[Problem statement]: Search the records for the string "white". Copy each line where it occurs.

(Items listed in a dataset)
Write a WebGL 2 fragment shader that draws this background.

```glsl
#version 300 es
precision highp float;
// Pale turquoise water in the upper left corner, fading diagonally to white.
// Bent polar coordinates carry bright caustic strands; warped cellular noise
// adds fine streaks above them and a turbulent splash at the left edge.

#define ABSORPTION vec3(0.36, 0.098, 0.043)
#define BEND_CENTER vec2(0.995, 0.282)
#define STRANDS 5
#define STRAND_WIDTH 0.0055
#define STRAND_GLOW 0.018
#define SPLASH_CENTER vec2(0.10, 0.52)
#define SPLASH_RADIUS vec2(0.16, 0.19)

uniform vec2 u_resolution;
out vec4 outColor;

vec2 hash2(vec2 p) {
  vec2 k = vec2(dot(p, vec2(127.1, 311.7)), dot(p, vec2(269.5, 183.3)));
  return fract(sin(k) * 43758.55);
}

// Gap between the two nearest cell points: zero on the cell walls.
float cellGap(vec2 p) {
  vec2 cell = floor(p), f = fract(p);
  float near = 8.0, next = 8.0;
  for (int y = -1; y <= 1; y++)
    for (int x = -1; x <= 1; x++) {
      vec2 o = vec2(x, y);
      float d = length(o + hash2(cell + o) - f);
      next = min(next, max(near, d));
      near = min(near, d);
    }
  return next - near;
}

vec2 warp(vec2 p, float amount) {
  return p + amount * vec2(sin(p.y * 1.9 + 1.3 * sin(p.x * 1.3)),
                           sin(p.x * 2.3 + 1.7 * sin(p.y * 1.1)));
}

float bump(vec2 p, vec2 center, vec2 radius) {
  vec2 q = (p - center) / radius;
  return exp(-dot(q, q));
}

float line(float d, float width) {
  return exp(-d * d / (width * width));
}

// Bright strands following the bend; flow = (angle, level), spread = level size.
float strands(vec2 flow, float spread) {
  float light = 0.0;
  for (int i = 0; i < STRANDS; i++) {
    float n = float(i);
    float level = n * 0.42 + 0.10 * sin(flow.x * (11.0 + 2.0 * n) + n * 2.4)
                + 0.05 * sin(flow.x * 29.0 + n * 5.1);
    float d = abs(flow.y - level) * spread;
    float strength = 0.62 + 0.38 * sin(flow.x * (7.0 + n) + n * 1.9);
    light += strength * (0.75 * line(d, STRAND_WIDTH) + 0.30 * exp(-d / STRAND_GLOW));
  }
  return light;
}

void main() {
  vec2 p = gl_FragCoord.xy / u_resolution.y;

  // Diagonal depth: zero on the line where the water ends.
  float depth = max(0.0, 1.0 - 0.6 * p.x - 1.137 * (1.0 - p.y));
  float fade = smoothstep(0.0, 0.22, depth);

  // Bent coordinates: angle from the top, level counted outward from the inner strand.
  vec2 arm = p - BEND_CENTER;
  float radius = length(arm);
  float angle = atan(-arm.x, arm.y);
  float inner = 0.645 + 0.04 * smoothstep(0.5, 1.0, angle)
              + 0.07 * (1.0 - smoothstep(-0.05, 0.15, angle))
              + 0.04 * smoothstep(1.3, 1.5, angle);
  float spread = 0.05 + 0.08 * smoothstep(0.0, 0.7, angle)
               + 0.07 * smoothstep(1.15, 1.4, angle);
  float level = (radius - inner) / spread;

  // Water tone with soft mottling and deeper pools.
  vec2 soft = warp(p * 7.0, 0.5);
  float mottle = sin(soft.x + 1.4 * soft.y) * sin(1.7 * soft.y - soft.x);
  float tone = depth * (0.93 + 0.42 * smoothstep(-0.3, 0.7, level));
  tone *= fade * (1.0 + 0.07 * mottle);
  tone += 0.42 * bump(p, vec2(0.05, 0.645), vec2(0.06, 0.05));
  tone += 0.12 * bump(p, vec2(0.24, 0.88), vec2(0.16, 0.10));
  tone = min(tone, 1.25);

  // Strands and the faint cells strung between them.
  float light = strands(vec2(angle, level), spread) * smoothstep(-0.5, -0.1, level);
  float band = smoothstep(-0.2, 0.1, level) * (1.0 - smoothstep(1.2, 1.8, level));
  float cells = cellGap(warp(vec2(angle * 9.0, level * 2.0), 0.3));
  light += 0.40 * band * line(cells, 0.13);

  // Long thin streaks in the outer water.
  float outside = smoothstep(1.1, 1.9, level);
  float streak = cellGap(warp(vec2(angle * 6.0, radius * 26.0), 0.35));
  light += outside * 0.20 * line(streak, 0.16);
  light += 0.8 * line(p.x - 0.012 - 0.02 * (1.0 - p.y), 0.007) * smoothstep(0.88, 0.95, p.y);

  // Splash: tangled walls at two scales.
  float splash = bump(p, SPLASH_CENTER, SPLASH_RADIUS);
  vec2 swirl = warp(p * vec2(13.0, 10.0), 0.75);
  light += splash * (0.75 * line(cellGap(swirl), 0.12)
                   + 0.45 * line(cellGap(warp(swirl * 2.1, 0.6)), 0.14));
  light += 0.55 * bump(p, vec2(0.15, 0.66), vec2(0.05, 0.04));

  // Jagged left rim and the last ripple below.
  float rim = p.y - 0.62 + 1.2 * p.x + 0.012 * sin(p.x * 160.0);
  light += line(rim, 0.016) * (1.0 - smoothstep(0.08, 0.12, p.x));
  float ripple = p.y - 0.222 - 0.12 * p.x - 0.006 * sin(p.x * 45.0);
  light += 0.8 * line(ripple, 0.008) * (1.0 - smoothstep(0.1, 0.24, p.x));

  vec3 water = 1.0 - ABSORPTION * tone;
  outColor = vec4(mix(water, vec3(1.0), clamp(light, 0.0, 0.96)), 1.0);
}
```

---

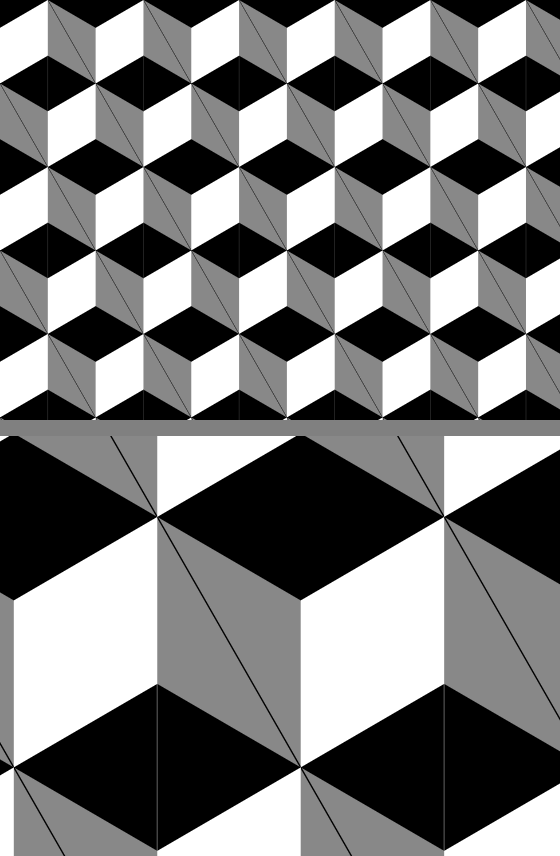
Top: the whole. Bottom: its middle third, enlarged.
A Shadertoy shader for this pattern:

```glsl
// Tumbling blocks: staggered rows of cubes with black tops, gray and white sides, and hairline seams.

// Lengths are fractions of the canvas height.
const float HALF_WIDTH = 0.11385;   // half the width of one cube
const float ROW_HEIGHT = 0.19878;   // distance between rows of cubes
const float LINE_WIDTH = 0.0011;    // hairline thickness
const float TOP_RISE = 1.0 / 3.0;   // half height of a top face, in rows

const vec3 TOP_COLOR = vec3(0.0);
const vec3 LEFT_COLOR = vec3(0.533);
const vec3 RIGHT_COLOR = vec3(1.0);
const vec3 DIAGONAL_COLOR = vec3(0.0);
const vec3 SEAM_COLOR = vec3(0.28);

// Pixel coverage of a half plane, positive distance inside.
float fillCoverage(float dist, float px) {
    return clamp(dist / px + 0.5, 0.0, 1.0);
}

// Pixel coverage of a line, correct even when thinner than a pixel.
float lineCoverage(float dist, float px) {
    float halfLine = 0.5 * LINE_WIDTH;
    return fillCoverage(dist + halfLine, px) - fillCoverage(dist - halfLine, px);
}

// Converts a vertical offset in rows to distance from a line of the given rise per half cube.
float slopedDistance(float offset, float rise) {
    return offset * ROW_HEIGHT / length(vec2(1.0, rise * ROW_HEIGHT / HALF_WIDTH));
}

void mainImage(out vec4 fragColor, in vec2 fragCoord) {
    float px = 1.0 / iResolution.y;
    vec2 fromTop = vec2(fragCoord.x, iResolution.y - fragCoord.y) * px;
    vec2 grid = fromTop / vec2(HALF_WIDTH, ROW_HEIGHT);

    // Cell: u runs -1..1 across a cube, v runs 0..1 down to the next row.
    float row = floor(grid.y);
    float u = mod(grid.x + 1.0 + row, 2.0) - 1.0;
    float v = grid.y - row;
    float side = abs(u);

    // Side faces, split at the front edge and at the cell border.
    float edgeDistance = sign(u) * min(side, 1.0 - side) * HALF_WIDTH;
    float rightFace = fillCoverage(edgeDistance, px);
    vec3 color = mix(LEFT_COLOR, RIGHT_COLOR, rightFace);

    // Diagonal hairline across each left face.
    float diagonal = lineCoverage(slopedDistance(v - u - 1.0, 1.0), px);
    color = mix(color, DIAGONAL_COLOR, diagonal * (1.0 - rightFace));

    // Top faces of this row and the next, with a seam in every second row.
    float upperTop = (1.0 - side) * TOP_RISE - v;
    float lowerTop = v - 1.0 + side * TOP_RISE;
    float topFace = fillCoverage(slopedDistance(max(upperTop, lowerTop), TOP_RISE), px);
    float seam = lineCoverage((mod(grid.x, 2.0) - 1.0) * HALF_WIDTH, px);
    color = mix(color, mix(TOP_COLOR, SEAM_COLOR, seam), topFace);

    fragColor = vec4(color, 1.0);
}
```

--

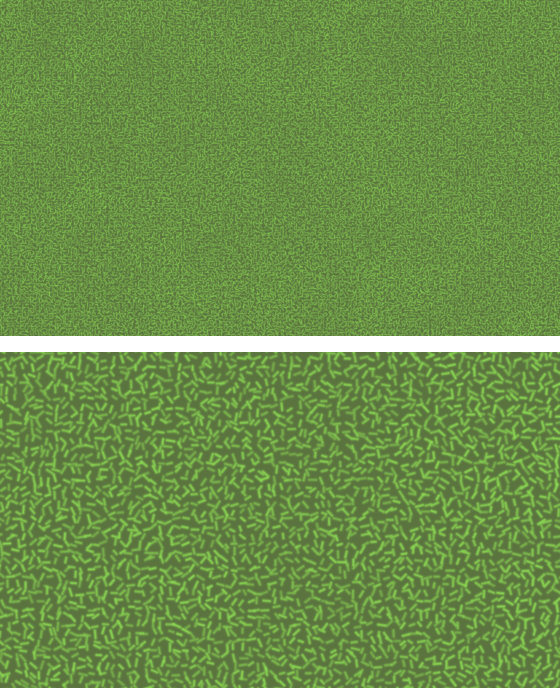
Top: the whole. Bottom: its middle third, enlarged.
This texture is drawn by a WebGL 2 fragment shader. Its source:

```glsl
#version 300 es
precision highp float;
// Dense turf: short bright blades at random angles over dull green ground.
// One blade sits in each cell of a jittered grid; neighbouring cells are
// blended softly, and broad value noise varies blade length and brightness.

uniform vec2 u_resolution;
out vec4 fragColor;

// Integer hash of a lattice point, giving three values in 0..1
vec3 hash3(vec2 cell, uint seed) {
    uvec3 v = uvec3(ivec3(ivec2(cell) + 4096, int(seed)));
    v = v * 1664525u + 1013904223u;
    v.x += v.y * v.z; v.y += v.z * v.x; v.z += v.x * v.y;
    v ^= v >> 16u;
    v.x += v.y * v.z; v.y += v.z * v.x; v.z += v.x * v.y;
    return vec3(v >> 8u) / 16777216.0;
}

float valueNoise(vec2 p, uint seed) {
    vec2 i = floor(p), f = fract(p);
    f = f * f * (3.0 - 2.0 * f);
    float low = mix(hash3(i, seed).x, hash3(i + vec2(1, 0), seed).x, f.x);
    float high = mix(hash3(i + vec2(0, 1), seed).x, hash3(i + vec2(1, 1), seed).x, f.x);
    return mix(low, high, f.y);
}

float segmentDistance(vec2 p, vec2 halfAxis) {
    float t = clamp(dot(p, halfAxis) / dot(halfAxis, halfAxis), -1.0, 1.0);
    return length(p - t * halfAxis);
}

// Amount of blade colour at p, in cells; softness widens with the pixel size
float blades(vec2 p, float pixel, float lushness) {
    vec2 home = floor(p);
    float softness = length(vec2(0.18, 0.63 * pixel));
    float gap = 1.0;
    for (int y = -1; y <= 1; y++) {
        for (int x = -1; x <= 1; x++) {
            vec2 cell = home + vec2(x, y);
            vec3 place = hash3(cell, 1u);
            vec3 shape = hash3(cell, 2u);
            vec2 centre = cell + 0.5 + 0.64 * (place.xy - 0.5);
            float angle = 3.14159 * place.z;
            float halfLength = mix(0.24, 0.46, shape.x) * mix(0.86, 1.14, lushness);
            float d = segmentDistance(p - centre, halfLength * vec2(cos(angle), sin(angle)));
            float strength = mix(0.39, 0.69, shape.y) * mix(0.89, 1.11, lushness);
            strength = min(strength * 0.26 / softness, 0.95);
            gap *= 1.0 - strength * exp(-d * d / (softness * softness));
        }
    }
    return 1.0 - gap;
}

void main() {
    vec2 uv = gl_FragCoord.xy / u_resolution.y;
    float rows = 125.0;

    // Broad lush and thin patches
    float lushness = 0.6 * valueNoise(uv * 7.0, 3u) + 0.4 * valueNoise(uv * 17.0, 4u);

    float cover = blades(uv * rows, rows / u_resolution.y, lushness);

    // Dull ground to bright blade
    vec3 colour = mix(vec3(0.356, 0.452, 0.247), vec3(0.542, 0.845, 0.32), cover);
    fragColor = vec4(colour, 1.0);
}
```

[Solution for this problem]:
// Pale turquoise water in the upper left corner, fading diagonally to white.
// Tumbling blocks: staggered rows of cubes with black tops, gray and white sides, and hairline seams.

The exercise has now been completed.